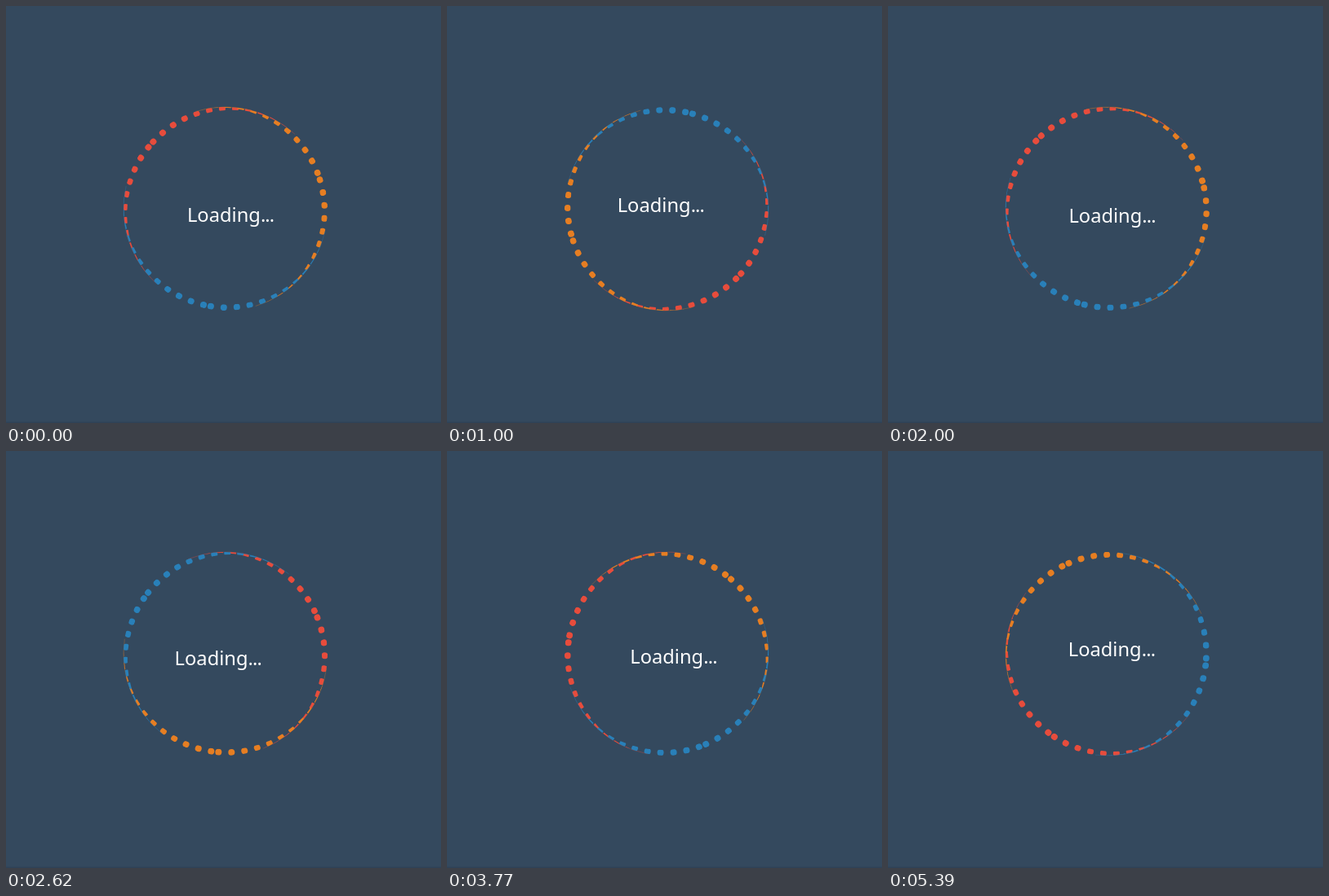
These frames come from a looping animation (533x512 px, 5470 ms). An HTML page:

```html
<!DOCTYPE html>
<html lang="en">
<head>
<meta charset="utf-8">
<title>Loading</title>
<style>
  html, body { margin: 0; width: 100%; height: 100%; overflow: hidden; background: #34495e; }
  svg { display: block; width: 533px; height: 512px; }
  text { font: 23.7px "Noto Sans", "Open Sans", sans-serif; fill: #fff; }
  .dots { letter-spacing: -0.85px; }
  .dot, .hair { fill: none; stroke: currentColor; }
  .dot { stroke-width: 8px; stroke-linecap: round; stroke-dasharray: 0.01 15.99; }
  .hair { stroke-width: 0.7px; opacity: 0.4; }
</style>
</head>
<body>
<svg viewBox="0 0 533 512">
  <defs>
    <clipPath id="crescent">
      <path d="M-125 0A125 125 0 0 1 125 0A125 117 0 0 0 -125 0Z"/>
    </clipPath>
    <g id="arc">
      <g clip-path="url(#crescent)">
        <path class="dot" d="M0 -121A125 121 0 0 1 125 0"/>
        <path class="dot" stroke-dashoffset="6.9" d="M0 -121A125 121 0 0 0 -125 0"/>
      </g>
      <path class="hair" d="M106 -66.2A125 125 0 0 1 125 0M-106 -66.2A125 125 0 0 0 -125 0"/>
    </g>
  </defs>
  <rect width="533" height="512" fill="#34495e"/>
  <rect y="510.5" width="533" height="1.5" fill="#2f4257"/>
  <g id="ring">
    <use href="#arc" color="#e74c3c"/>
    <use href="#arc" color="#e67e22" transform="rotate(120)"/>
    <use href="#arc" color="#2980b9" transform="rotate(240)"/>
  </g>
  <text id="label">Loading<tspan class="dots">...</tspan></text>
</svg>
<script>
  const LOOP = 5470, STEP = 77, LAST = 70;
  const START = 312.9, ORBIT = 9.23;
  // [step, degrees turned]: nearly constant speed with slight drift
  const TURN = [[0, 0], [13, 182.4], [26, 364.9], [34, 475.5], [49, 687.9], [60, 843.3], [70, 984]];
  const ring = document.getElementById('ring');
  const label = document.getElementById('label');

  function turned(k) {
    const i = Math.max(1, TURN.findIndex(p => p[0] >= k));
    const [k0, a0] = TURN[i - 1], [k1, a1] = TURN[i];
    return a0 + (a1 - a0) * (k - k0) / (k1 - k0);
  }

  function draw(ms) {
    const k = Math.min(LAST, Math.floor((ms % LOOP + 7) / STEP));
    const angle = START + turned(k);
    const rad = angle * Math.PI / 180;
    ring.setAttribute('transform', `translate(269 249) rotate(${angle})`);
    // the label rides opposite the red arc but stays upright
    label.setAttribute('x', 215.2 - ORBIT * Math.sin(rad));
    label.setAttribute('y', 259.2 + ORBIT * Math.cos(rad));
  }

  const t0 = performance.now();
  function tick() {
    draw(performance.now() - t0);
    requestAnimationFrame(tick);
  }
  tick();
</script>
</body>
</html>
```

- [Assignment] Each line of the entries above that includes the string "fill" should be copied out.

- [Exercise solution]
  text { font: 23.7px "Noto Sans", "Open Sans", sans-serif; fill: #fff; }
  .dot, .hair { fill: none; stroke: currentColor; }
  <rect width="533" height="512" fill="#34495e"/>
  <rect y="510.5" width="533" height="1.5" fill="#2f4257"/>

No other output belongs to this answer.